Home > vSphere > What does the cpu co-stop counter measure (%CSTP)?

What does the cpu co-stop counter measure (%CSTP)?

In most of the vSphere documentation, CPU Ready is mentioned as the indicator that either the host is constrained by cpu resources, or the vm is limited.  But this counter only measures how long the vm has to wait for a single vcpu.  Another useful counter is the co-stop figure, so I thought it was time to blog about it!

As the esxtop documentation states, Co-Stop – Amount of time a SMP virtual machine was ready to run, but incurred delay due to co-vCPU scheduling contention.

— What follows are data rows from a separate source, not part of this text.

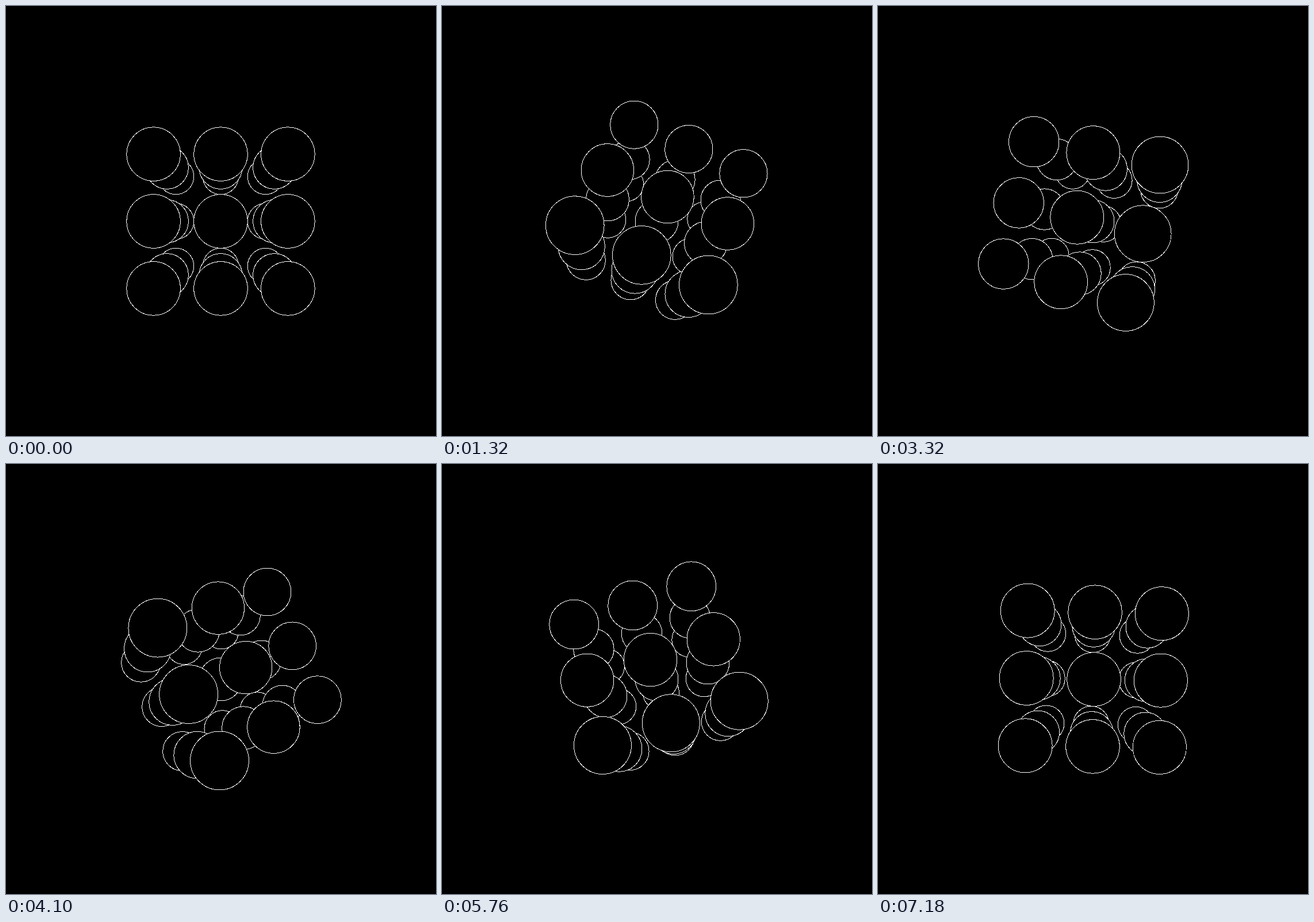
An HTML page for the animation above (7.2 s loop, 748 by 748 pixels).

```html
<!DOCTYPE html>
<html lang="en">
<head>
<meta charset="utf-8">
<title>Rotating lattice of circles</title>
<style>
html, body { margin: 0; width: 100%; height: 100%; overflow: hidden; background: #000; }
svg { display: block; width: 100%; height: 100%; }
circle { fill: #000; stroke: #fff; stroke-width: 1; shape-rendering: crispEdges; }
</style>
</head>
<body>
<svg viewBox="0 0 748 748"></svg>
<script>
const CX = 373.5, CY = 374.5;
const FOCAL = 467.5, DISTANCE = 5, RADIUS = 0.4;
const STEP_MS = 20, STEPS = 360;

const svg = document.querySelector('svg');
const axis = [-1, 0, 1];
const points = axis.flatMap(x => axis.flatMap(y => axis.map(z => [x, y, z])));
const circles = points.map(() =>
  svg.appendChild(document.createElementNS('http://www.w3.org/2000/svg', 'circle')));

// Turn about the vertical axis, then about the line of sight.
function project([x, y, z], sin, cos) {
  const turnedX = x * cos + z * sin;
  const depth = DISTANCE + z * cos - x * sin;
  const scale = FOCAL / depth;
  return {
    depth,
    cx: CX + scale * (turnedX * cos + y * sin),
    cy: CY + scale * (y * cos - turnedX * sin),
    r: scale * RADIUS
  };
}

function draw(time) {
  const step = Math.floor(time / STEP_MS) % STEPS;
  const angle = step * 2 * Math.PI / STEPS;
  const sin = Math.sin(angle), cos = Math.cos(angle);
  points.map(p => project(p, sin, cos))
    .sort((a, b) => b.depth - a.depth)
    .forEach((p, i) => {
      for (const name of ['cx', 'cy', 'r']) circles[i].setAttribute(name, p[name].toFixed(3));
    });
}

const start = performance.now();
function tick() {
  draw(performance.now() - start);
  requestAnimationFrame(tick);
}
tick();
</script>
</body>
</html>
```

So this figure has no meaning for a single vcpu vm, and in fact if you display this it will be zero.  However in a multi-vcpu vm, the figure will indicate either the amount of additional time beyond the first vcpu being available available until subsequent vcpus are ready for the vm to run,  or any time the vcpu is stopped as a result of the relaxed co-scheduling process.

The fact that co-stop is indicated is potentially bad from a performance perspective.  As Duncun Epping states in his blog on esxlog (Yellow-Bricks), if the value is above 3 then there is excessive usage of vSMP, and you should decrease amount of vCPUs for this particular VM, which should lead to increased scheduling opportunities.

VMware have an excellent document on Interpreting esxtop Statistics, which can be found at http://communities.vmware.com/docs/DOC-9279.

I often talk about the virtues of configuring fewer vcpu’s to increase performance in vms during training courses, and found an interesting VMware KB about the subject, which can be found here http://kb.vmware.com/selfservice/microsites/search.do?language=en_US&cmd=displayKC&externalId=1005362.

While investigating this subject, I also found that high co-stop (%CSTP) values can often be seen during virtual machine snapshot activities, and found this VMware KB on the subject http://kb.vmware.com/selfservice/microsites/search.do?language=en_US&cmd=displayKC&externalId=2000058.

And finally!  In addition I also found a very useful VMware KB for troubleshooting a virtual machine that has stopped responding comparing VMM and guest cpu usage comparison, this has a lot of documentation regarding the interpretation of cpu performance figures, and although intended for the resolution of vms that have hung does explain the metrics very well.  It can be found at http://kb.vmware.com/selfservice/microsites/search.do?language=en_US&cmd=displayKC&externalId=1017926.

Categories: vSphere
  1. No comments yet.
  1. No trackbacks yet.

Leave a Reply

Fill in your details below or click an icon to log in:

WordPress.com Logo

You are commenting using your WordPress.com account. Log Out / Change )

Twitter picture

You are commenting using your Twitter account. Log Out / Change )

Facebook photo

You are commenting using your Facebook account. Log Out / Change )

Google+ photo

You are commenting using your Google+ account. Log Out / Change )

Connecting to %s

%d bloggers like this: